• זאב הרטמן, חבר מועצת נצרת עילית, מאחל.
• הרב יואל בן-נון על הפילוג בתוך מחנה הימין הדתי.
• [ויה מונדוווייס] האם פינוי התנחלויות הוא טיהור אתני?
I was fascinated by Robert Oppenheimer, the Jew who created the first atomic bomb at Los Alamos. Another figure who riveted me was Henry Kissinger, one of the first nuclear strategists. But above all I was drawn to Herman Kahn, with whom I worked at the Hudson Institute.
Kahn is the original Dr. Strangelove. He was a Jewish-American genius who was a salient nuclear hawk and dealt with the planning and feasibility of nuclear wars. Kahn was a towering figure. He was a beacon of intelligence, knowledge and pioneering thought. He combined conceptual productivity, humor and informality. He attracted a group of devotees of whom I was one in the 1970s. But he also had bitter rivals who criticized him for even conceiving of the idea of a nuclear war. In the Cold War it was precisely those who talked about defense and survival who were considered nuclear hawks. The doves talked about "mutual assured destruction," which blocks any possibility of thinking about nuclear weapons. Like Kahn, I was one of the hawks. One of my projects was a paper for the Pentagon on planning a limited nuclear war in Central Europe.
On the face of it, what is the point of this? Why execute the enemy after deterrence has failed? But according to Dror, it is important to ascertain that the deterrence will work, even if you yourself have been destroyed. He sees this as a contribution to the repair of the world [tikkun olam]. When we say "never again," this entails three imperatives: never again will we be felled in mass numbers, never again will we be defenseless and never again will there be a situation in which those who harm us go unpunished.
Is the Holocaust relevant to our strategic thought in an era of a nuclear Middle East?
Look at the way memory guides people like Netanyahu, who refers time and again to the 1930s. Bernard Lewis also said a few years ago that he feels like he is in the late 1930s. What did he mean? On the one hand, an imminent threat, rapidly approaching, and on the other, complacency and conciliation and a cowering coveting of peace. When I visited Yad Vashem [the Holocaust memorial in Jerusalem] not long ago, I could not bear the psychological overload and left halfway through. I don't think there is an Israeli or a Jew who can be insensitive to the Holocaust. It is a painful black hole in our consciousness.

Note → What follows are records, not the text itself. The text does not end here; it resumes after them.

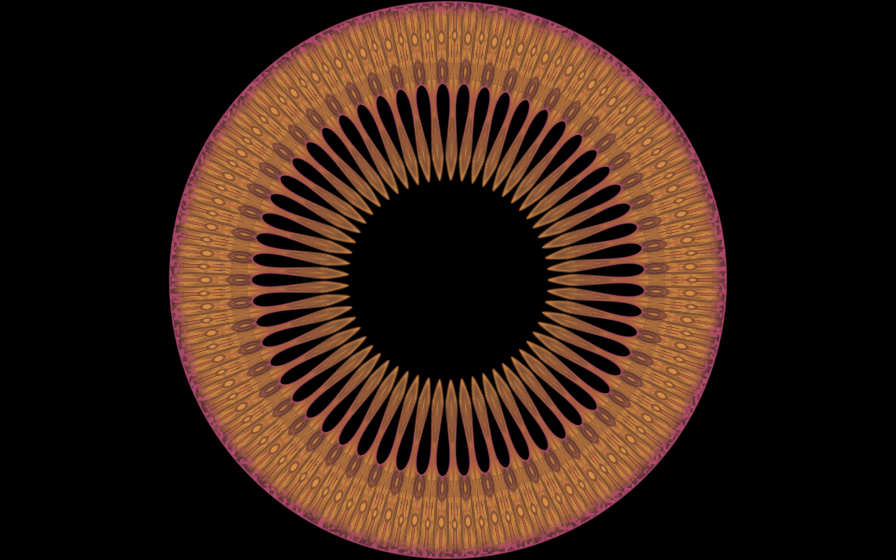
Write a WebGL 1 fragment shader that draws this pattern.

```glsl
precision highp float;
// A ring of 57 ochre petals around a black disc, with teardrop gaps and a pink speckled rim.
uniform vec2 u_resolution;

#define PETALS 57.0
#define OUTER_RADIUS 0.498
#define PETAL_TIP 0.177
#define GAP_END 0.350
#define ARCH_RADIUS 0.372
#define BEAD_RADIUS 0.433
#define TAU 6.2831853

const vec3 GOLD = vec3(0.78, 0.51, 0.25);
const vec3 OCHRE = vec3(0.65, 0.41, 0.23);
const vec3 BROWN = vec3(0.45, 0.28, 0.20);
const vec3 PLUM = vec3(0.32, 0.15, 0.21);
const vec3 PINK = vec3(0.68, 0.27, 0.43);
const vec3 RUST = vec3(0.73, 0.37, 0.25);

float hash(vec2 p) {
  return fract(sin(dot(p, vec2(127.1, 311.7))) * 4375.85);
}

float noise(vec2 p) {
  vec2 cell = floor(p), f = fract(p);
  f = f * f * (3.0 - 2.0 * f);
  float low = mix(hash(cell), hash(cell + vec2(1.0, 0.0)), f.x);
  float high = mix(hash(cell + vec2(0.0, 1.0)), hash(cell + 1.0), f.x);
  return mix(low, high, f.y);
}

// Half width of the gap between petals, as a share of one sector.
float gapWidth(float r) {
  float t = clamp((GAP_END - r) / 0.15, 0.0, 1.0);
  float teardrop = 1.02 * sqrt(t) * pow(1.0 - t, 1.5);
  float tip = 0.5 - 0.44 * sqrt(clamp((r - PETAL_TIP) / 0.04, 0.0, 1.0));
  float slit = 0.06 * smoothstep(GAP_END, 0.30, r);
  return max(max(teardrop, tip), slit);
}

// Soft line where the value crosses zero.
float stroke(float d, float width, float pixel) {
  return 1.0 - smoothstep(width, width + pixel, abs(d));
}

// Ellipse distance, approximate; x runs across the sector, y along the radius.
float ellipse(vec2 p, vec2 size) {
  return (length(p / size) - 1.0) * min(size.x, size.y);
}

void main() {
  vec2 p = (gl_FragCoord.xy - 0.5 * u_resolution) / u_resolution.y;
  float pixel = 1.0 / u_resolution.y;
  float r = length(p);
  float sector = atan(p.y, p.x + 1e-6) * PETALS / TAU;

  // Mirrored distances from the petal axis and from the gap axis.
  float petalSide = abs(fract(sector + 0.5) - 0.5);
  float gapSide = 0.5 - petalSide;
  float arc = TAU * r / PETALS;
  float acrossPetal = petalSide * arc;
  float acrossGap = gapSide * arc;

  // Radial grain over the whole ring.
  float grain = noise(vec2(petalSide * 11.0, r * 45.0));
  float streak = noise(vec2(petalSide * 17.0 + 7.0, r * 22.0));
  float fleck = noise(vec2(petalSide * 14.0 + 31.0, r * 150.0));
  vec3 color = mix(OCHRE, GOLD, smoothstep(0.3, 0.75, grain));
  color = mix(color, BROWN, 0.75 * smoothstep(0.52, 0.8, streak));
  color = mix(color, BROWN, 0.35 * smoothstep(0.6, 0.9, fleck));

  // Inner petals: warm flanks, gold tips and nested tip outlines.
  float inner = 1.0 - smoothstep(0.335, 0.36, r);
  float flank = smoothstep(0.21, 0.28, r) * inner;
  color = mix(color, mix(RUST, GOLD, 0.6 * grain), 0.6 * flank);
  float tipGold = 1.0 - smoothstep(0.20, 0.235, r);
  color = mix(color, GOLD, 0.65 * tipGold);
  float nested = ellipse(vec2(acrossPetal, r - 0.242), vec2(0.0055, 0.040));
  color = mix(color, BROWN, 0.65 * stroke(nested, 0.0006, pixel));
  float core = ellipse(vec2(acrossPetal, r - 0.235), vec2(0.0025, 0.022));
  color = mix(color, BROWN, 0.5 * stroke(core, 0.0003, pixel));

  // Arches capping each gap.
  vec2 archPoint = vec2(acrossGap, r - ARCH_RADIUS);
  float arch = ellipse(archPoint, vec2(0.0085, 0.021));
  float innerArch = ellipse(archPoint, vec2(0.004, 0.012));
  color = mix(color, PLUM, 0.55 * stroke(arch, 0.0007, pixel));
  color = mix(color, PLUM, 0.5 * stroke(innerArch, 0.0005, pixel));

  // Long dark seams and rust stripes in the outer band.
  float band = smoothstep(0.385, 0.41, r) * (1.0 - smoothstep(0.465, 0.485, r));
  float seam = abs(petalSide - 0.25) * arc;
  color = mix(color, BROWN, 0.8 * band * stroke(seam, 0.0007, pixel));
  float stripe = 1.0 - smoothstep(0.001, 0.003, min(acrossGap, acrossPetal));
  color = mix(color, RUST, 0.65 * band * stripe);

  // Gold beads on both axes, larger above the gaps.
  float gapBead = ellipse(vec2(acrossGap, r - BEAD_RADIUS), vec2(0.0046, 0.009));
  float petalBead = ellipse(vec2(acrossPetal, r - BEAD_RADIUS - 0.004), vec2(0.0032, 0.007));
  float bead = min(gapBead, petalBead);
  color = mix(color, GOLD * 1.08, 1.0 - smoothstep(-pixel, pixel, bead));
  color = mix(color, BROWN, 0.7 * stroke(bead - 0.0008, 0.0005, pixel));

  // Speckled outer rim.
  float speckle = noise(p * 230.0);
  float rim = smoothstep(0.468, 0.493, r + 0.012 * (speckle - 0.5));
  color = mix(color, mix(PLUM, PINK, smoothstep(0.25, 0.75, speckle)), 0.85 * rim);
  color = mix(color, PINK, 0.8 * smoothstep(0.493, 0.497, r));

  // Pink outline of the gaps, then cut them and the outside to black.
  float edge = (gapSide - gapWidth(r)) * arc;
  float outline = (1.0 - smoothstep(0.0008, 0.0032, edge)) * (1.0 - smoothstep(0.352, 0.356, r));
  color = mix(color, mix(BROWN, PINK, smoothstep(0.23, 0.32, r)), 0.85 * outline);
  float gapMask = smoothstep(-pixel, pixel, edge);
  gapMask = max(gapMask, smoothstep(GAP_END - pixel, GAP_END + pixel, r));
  float disc = smoothstep(-pixel, pixel, OUTER_RADIUS - r) * smoothstep(-pixel, pixel, r - PETAL_TIP);
  gl_FragColor = vec4(color * gapMask * disc, 1.0);
}
```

When you look around today, what is your feeling? Are we alone?
We are always alone. Sometimes we have partners and lovers and donors of money, but no one is in our shoes.
I still remember Roosevelt and all the wise and enlightened types of the American security hierarchy in the period of Auschwitz, and I have retained the lesson. In Jewish history and fate there is a dimension of unfairness toward us. We have already been alone once, and even the good and the enlightened did not protect us. Accordingly, we must not be militant, but we must entrench our defense and security prowess and act with wisdom and restraint and caution and sangfroid. Never again.